Input for this task: Begin
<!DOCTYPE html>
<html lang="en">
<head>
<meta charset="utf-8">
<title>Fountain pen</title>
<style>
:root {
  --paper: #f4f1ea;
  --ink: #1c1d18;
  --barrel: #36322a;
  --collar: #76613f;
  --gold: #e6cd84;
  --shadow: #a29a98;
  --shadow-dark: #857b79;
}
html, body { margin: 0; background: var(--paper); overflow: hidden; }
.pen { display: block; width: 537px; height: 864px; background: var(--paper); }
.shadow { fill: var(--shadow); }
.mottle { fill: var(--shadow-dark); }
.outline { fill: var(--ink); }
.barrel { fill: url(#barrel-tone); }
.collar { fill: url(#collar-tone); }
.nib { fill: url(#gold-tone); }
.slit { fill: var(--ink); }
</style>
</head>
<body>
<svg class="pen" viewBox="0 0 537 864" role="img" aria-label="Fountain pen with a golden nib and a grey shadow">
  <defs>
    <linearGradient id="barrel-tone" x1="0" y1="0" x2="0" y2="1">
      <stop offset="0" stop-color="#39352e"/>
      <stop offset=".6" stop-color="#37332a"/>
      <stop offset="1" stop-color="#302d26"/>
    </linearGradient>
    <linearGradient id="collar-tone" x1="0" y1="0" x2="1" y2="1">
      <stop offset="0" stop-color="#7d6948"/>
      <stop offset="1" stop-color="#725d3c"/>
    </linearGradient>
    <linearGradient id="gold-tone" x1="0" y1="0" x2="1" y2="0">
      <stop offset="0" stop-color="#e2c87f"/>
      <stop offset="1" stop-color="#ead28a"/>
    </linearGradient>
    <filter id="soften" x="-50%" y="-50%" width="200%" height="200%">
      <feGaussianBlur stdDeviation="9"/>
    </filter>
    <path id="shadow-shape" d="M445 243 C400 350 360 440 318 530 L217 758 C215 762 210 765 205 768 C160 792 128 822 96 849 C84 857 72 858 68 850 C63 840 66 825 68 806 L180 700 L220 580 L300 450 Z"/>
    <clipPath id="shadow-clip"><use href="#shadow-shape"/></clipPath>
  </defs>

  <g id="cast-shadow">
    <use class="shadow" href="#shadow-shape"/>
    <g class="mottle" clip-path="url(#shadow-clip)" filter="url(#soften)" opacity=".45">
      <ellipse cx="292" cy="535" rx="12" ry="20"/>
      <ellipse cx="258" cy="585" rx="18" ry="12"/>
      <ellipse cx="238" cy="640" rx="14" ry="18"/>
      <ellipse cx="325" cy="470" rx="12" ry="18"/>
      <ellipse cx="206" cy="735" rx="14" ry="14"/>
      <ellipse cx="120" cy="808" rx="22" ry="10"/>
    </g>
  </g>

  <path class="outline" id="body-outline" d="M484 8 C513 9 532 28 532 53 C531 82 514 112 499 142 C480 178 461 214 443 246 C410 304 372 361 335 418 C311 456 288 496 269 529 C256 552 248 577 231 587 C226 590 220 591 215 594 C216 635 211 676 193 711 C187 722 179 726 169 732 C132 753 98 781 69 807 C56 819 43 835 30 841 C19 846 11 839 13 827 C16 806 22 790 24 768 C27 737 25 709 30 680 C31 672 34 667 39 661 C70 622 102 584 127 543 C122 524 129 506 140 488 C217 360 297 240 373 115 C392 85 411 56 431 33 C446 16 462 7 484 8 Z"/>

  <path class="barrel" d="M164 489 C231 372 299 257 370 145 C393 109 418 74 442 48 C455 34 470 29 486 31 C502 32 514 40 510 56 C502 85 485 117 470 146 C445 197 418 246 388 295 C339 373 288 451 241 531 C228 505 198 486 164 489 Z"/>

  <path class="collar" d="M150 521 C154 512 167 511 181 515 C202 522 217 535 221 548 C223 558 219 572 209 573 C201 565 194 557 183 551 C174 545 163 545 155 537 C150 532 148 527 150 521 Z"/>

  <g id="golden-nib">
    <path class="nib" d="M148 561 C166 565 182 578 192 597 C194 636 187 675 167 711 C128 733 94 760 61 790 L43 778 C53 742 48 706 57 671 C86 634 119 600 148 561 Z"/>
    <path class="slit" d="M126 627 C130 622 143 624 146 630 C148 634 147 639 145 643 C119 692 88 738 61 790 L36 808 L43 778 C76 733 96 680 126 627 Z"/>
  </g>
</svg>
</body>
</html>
Input for this task: End
#### [Prompt]
Respond with a single number: the count of lines in the entries above that contain the string "color".

#### [Your solution]
7